*Work request*.
Taking the line with "--orange: #ff764a;" as the first and the line with "none; stroke: var(--deep);" as the last, set down exactly every line in that range from the entries below, and no more.

*Source data*.

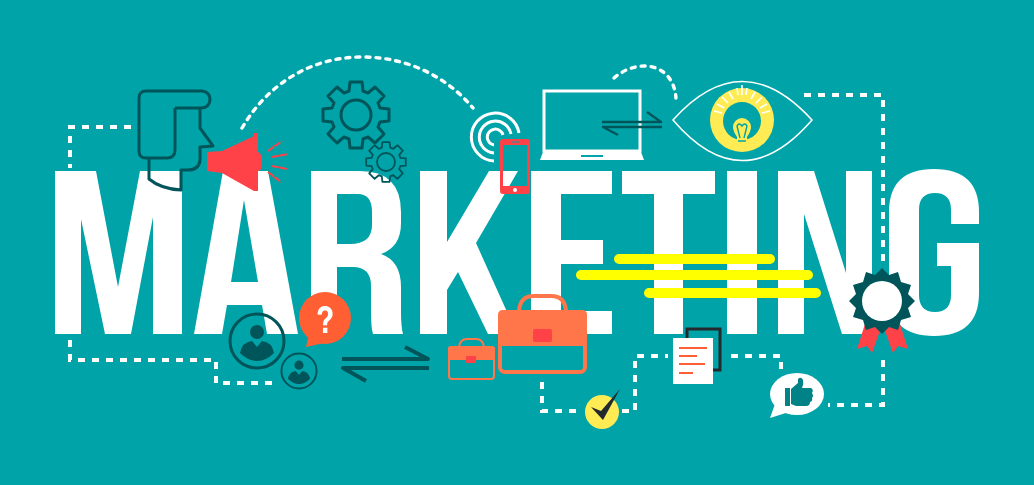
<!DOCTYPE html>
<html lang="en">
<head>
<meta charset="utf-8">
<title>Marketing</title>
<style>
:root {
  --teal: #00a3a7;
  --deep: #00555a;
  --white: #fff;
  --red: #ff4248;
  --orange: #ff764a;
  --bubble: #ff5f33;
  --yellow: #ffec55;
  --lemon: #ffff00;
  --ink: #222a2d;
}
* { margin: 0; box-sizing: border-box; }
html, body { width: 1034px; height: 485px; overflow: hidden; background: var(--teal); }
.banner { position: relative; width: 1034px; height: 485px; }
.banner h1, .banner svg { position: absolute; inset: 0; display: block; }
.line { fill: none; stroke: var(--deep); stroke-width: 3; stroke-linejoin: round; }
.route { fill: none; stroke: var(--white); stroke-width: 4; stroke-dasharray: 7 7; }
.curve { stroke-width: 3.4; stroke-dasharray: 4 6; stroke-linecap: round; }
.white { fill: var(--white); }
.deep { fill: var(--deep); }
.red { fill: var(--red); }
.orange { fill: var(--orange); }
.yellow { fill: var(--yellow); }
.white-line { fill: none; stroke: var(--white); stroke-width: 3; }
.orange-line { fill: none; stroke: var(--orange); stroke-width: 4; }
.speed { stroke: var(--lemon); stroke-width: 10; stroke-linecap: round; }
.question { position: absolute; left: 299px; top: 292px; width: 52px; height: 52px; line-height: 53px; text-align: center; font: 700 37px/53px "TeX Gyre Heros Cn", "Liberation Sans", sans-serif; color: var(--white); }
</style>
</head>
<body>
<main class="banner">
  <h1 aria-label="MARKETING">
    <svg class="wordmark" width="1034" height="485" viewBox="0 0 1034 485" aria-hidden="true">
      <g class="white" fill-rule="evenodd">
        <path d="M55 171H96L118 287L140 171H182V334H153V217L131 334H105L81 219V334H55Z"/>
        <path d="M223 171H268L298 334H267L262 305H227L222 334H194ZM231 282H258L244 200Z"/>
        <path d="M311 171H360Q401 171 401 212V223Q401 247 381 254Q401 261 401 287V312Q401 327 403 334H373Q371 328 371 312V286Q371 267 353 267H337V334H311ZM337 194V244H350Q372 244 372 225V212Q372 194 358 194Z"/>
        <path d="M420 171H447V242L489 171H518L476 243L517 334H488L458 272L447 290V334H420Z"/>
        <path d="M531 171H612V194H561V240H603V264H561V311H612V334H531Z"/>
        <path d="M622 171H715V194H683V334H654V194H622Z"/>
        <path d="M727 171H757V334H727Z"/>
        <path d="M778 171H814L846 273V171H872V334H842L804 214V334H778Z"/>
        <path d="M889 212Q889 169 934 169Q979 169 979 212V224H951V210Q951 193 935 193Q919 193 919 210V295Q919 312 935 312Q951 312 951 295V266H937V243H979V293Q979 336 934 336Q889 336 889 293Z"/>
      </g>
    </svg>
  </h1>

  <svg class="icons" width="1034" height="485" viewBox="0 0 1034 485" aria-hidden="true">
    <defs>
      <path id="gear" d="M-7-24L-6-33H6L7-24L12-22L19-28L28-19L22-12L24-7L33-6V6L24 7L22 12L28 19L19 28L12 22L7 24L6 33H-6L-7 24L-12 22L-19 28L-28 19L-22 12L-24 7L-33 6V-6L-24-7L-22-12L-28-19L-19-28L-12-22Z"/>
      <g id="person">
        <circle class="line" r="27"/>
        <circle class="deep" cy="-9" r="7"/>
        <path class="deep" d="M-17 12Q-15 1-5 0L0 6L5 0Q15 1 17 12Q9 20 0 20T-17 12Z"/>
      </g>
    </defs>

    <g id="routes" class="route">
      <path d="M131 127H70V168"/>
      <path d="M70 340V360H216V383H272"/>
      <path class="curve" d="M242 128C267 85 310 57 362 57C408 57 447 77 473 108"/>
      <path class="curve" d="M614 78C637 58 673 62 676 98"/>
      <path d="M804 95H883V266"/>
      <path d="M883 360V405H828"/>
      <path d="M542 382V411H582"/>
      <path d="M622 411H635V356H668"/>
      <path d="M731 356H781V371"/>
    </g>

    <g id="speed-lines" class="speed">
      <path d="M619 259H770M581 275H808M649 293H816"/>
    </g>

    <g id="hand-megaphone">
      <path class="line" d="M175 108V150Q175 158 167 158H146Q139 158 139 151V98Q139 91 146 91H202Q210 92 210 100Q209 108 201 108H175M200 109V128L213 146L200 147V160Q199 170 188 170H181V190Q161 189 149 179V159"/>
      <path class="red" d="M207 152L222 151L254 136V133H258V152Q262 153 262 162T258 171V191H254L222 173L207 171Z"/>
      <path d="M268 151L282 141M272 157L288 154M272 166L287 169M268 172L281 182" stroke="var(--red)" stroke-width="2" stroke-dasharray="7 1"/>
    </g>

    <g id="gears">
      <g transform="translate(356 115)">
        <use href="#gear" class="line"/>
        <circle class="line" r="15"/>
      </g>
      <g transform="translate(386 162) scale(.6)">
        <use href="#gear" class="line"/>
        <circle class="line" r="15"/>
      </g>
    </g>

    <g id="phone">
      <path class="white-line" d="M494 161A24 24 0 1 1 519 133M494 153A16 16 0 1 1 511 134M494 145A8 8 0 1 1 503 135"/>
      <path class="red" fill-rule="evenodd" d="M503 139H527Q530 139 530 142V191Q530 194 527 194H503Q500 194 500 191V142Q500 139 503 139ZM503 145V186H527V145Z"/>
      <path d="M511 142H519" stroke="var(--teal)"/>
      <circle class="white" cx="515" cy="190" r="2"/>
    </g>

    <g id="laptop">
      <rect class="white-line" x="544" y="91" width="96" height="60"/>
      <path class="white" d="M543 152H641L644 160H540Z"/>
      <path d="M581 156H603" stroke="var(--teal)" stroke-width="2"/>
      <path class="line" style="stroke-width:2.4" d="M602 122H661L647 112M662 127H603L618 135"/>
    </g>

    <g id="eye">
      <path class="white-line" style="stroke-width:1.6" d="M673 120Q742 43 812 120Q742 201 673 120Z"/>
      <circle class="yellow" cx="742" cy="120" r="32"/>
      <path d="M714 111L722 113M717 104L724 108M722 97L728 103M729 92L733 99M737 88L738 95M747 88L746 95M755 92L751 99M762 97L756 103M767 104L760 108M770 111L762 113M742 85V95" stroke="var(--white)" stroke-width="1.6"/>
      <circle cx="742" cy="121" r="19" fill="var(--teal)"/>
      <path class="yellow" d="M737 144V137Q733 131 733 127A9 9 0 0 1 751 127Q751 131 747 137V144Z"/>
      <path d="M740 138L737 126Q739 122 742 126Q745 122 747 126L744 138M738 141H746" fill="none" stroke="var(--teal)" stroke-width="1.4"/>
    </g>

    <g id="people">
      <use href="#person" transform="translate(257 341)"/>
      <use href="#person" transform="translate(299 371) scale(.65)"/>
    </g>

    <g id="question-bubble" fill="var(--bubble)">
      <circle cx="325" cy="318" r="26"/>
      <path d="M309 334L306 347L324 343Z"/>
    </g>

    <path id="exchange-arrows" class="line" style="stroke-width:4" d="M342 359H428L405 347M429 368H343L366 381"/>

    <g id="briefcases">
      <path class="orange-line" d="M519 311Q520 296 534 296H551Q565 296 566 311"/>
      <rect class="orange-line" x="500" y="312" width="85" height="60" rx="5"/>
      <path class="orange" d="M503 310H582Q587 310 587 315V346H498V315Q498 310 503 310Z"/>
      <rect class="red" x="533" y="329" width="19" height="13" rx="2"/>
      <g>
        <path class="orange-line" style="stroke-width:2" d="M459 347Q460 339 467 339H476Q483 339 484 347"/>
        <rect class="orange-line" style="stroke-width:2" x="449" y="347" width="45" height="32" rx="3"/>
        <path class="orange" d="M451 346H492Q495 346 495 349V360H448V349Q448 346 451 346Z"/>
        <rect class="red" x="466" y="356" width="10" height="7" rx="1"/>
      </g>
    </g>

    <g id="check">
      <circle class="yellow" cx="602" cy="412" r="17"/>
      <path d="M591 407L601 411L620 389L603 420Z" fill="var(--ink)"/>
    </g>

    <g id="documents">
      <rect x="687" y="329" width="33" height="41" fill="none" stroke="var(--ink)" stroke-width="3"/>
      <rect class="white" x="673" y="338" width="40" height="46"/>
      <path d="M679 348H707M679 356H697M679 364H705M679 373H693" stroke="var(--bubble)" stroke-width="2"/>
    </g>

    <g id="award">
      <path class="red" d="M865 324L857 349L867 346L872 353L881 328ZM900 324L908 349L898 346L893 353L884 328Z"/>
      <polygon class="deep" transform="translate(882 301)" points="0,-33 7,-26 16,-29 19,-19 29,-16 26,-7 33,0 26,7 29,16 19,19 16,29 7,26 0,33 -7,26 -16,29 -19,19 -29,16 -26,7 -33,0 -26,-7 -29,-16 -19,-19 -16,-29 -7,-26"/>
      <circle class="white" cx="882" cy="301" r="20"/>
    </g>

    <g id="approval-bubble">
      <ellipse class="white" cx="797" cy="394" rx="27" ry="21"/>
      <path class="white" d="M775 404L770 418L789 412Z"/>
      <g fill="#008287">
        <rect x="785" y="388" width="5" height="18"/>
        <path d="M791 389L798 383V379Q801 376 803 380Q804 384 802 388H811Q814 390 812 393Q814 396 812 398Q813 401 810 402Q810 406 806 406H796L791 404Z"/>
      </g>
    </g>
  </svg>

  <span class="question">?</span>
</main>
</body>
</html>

--

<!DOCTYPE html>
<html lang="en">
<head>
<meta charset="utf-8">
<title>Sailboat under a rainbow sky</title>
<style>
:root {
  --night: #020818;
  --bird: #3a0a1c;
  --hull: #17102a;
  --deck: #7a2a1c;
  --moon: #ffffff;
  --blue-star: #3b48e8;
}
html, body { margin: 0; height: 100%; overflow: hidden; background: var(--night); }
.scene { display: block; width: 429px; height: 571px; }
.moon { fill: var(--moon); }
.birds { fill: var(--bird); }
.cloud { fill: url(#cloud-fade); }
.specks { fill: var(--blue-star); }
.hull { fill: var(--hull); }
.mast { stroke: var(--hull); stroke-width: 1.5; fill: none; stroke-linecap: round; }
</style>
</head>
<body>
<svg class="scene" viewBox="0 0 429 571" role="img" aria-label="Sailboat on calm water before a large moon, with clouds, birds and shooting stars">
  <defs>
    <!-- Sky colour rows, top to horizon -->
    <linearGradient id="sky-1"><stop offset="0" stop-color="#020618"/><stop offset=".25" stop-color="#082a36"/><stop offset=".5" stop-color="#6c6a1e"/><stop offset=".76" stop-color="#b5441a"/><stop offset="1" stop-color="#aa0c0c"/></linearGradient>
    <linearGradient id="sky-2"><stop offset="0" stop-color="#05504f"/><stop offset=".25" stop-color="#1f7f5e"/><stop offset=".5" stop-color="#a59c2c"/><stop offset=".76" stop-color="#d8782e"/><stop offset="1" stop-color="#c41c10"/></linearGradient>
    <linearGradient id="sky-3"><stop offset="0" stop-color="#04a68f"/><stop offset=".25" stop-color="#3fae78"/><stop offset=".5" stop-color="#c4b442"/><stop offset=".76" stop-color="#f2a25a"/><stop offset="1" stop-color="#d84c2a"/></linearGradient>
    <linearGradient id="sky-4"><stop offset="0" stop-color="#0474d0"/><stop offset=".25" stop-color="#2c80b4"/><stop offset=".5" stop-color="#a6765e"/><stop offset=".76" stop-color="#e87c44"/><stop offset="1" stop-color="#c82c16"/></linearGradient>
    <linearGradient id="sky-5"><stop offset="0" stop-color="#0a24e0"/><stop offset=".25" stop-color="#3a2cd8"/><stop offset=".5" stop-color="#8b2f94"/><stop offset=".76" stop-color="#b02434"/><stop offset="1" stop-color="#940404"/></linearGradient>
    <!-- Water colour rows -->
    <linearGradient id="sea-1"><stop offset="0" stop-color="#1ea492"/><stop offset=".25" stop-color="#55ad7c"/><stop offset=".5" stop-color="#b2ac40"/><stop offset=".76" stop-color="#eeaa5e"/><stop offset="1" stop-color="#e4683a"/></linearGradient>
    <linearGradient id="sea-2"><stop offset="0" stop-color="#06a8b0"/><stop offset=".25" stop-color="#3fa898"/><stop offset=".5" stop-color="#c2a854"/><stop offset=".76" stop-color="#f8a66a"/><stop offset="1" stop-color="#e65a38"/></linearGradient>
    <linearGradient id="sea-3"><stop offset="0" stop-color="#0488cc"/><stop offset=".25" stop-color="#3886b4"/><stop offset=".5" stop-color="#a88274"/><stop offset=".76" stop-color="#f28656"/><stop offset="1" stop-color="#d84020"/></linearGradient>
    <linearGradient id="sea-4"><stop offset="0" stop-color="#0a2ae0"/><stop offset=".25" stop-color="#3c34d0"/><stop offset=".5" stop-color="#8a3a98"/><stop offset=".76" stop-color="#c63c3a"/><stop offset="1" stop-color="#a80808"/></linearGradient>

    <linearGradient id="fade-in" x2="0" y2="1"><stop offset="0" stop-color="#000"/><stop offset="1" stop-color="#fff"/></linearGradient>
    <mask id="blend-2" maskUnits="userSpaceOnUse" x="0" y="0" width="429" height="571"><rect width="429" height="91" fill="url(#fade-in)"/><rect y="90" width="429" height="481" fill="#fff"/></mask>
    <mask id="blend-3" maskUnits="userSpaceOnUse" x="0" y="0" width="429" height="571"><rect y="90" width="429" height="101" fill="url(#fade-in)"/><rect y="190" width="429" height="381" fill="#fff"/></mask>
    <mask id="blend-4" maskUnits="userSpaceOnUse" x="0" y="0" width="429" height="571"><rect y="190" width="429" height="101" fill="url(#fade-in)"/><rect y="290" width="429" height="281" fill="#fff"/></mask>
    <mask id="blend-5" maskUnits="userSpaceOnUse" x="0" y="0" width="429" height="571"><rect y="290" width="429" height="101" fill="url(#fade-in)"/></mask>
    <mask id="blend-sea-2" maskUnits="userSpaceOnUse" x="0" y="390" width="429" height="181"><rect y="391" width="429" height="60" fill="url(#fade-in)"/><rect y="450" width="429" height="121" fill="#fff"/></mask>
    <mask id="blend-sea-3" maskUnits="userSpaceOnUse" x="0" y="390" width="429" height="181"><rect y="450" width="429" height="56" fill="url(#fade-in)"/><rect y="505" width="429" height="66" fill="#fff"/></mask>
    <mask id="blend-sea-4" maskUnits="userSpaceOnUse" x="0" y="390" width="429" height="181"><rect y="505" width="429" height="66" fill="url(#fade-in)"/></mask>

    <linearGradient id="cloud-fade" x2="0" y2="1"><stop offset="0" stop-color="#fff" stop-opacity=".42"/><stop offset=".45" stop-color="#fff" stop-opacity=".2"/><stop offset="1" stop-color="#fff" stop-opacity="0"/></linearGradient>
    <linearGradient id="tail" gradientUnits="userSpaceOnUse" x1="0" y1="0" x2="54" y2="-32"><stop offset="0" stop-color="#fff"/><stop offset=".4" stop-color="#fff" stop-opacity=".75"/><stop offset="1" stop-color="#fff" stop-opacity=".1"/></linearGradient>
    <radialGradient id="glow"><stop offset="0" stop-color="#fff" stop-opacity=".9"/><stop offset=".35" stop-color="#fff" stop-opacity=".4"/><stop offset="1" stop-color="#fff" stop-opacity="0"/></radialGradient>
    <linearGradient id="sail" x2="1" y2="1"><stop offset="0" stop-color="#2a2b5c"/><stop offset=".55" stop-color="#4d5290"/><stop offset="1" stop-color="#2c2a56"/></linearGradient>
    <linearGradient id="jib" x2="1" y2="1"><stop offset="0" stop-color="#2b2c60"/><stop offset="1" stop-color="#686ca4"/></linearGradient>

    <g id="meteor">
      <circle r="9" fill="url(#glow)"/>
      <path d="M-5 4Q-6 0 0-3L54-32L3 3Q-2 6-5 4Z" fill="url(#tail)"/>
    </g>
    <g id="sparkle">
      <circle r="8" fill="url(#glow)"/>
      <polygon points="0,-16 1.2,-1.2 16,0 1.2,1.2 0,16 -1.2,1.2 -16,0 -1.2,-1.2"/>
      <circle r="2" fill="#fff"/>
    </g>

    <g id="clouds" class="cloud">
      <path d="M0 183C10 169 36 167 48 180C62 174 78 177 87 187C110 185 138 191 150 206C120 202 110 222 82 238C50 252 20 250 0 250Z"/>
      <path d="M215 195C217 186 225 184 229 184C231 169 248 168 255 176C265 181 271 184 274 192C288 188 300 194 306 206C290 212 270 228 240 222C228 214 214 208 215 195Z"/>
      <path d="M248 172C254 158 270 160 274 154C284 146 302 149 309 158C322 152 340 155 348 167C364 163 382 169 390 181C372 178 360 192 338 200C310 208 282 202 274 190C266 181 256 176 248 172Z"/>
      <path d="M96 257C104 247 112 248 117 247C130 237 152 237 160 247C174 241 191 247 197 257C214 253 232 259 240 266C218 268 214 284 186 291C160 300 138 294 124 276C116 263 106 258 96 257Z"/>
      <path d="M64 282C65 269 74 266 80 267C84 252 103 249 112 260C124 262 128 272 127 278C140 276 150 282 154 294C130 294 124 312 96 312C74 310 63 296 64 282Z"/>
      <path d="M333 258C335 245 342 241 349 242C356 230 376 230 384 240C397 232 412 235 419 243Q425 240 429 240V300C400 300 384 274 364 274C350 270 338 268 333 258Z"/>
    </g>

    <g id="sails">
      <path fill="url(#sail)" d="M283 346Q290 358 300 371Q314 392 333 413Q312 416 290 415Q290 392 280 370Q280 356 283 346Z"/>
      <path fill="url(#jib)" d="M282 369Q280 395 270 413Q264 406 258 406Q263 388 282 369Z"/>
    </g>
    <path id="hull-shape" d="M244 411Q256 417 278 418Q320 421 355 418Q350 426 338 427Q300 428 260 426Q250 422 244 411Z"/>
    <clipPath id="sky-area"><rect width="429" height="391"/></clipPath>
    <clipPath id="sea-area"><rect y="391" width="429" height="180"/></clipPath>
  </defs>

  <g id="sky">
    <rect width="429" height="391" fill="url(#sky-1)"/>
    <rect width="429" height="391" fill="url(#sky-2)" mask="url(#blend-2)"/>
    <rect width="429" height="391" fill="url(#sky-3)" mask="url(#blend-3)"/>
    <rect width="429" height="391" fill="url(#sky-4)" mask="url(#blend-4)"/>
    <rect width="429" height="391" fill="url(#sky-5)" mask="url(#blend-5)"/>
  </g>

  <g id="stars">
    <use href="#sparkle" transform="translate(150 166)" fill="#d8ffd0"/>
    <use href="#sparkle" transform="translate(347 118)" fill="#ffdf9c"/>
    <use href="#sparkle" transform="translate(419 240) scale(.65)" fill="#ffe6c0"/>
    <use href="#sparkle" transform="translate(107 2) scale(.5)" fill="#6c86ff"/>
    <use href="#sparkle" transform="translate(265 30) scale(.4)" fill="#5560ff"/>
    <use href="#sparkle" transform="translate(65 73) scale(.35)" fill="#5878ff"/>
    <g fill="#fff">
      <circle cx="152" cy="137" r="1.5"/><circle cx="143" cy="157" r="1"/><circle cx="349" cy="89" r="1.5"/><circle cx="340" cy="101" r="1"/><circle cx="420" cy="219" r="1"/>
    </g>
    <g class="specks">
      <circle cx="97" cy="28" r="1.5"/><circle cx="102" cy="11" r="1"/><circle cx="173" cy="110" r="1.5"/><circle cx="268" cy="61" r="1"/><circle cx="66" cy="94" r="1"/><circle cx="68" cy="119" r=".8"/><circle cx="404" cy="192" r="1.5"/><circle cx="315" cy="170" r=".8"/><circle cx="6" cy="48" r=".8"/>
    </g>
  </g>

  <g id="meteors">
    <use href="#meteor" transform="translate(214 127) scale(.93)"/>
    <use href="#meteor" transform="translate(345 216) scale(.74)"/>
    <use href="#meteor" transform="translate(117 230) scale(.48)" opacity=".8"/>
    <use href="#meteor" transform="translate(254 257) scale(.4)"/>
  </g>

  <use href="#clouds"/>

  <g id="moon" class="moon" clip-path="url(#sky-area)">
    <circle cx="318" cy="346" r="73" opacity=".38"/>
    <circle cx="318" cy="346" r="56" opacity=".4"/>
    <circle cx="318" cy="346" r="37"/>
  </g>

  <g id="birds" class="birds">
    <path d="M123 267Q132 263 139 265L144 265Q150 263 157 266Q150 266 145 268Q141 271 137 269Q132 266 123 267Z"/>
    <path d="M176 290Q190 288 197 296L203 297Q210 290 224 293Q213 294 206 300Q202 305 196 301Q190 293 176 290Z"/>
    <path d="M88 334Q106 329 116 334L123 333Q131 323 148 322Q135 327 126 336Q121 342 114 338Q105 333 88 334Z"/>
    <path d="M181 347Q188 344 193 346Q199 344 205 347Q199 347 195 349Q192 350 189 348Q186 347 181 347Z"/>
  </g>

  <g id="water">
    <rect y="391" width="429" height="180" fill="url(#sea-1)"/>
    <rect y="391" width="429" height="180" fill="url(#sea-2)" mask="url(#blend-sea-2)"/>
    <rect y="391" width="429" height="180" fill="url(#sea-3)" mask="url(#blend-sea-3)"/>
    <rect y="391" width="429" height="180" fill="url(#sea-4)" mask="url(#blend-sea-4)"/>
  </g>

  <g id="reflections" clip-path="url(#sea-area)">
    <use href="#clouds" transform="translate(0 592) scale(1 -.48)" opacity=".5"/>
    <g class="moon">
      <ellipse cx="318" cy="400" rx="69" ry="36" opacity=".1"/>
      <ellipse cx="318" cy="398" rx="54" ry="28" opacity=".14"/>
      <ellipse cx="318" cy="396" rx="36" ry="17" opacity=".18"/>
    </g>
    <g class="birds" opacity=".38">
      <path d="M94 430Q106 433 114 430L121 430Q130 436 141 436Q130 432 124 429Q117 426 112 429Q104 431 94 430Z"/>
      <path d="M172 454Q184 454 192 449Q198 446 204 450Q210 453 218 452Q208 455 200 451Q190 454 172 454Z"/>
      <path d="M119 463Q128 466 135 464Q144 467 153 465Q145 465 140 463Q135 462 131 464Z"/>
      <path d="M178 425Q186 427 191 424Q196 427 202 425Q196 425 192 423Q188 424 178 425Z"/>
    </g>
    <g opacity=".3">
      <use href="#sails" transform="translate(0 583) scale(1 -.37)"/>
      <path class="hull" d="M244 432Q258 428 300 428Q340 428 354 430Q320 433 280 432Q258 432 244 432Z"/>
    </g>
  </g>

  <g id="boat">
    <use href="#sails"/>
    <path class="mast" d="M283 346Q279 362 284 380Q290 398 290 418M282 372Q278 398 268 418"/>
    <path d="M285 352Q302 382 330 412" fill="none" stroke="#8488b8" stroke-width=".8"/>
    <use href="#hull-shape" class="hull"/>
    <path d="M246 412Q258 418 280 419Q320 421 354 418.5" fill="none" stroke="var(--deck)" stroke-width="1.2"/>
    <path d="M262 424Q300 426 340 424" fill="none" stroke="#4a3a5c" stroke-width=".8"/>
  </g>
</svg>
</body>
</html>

*Task response*.
  --orange: #ff764a;
  --bubble: #ff5f33;
  --yellow: #ffec55;
  --lemon: #ffff00;
  --ink: #222a2d;
}
* { margin: 0; box-sizing: border-box; }
html, body { width: 1034px; height: 485px; overflow: hidden; background: var(--teal); }
.banner { position: relative; width: 1034px; height: 485px; }
.banner h1, .banner svg { position: absolute; inset: 0; display: block; }
.line { fill: none; stroke: var(--deep); stroke-width: 3; stroke-linejoin: round; }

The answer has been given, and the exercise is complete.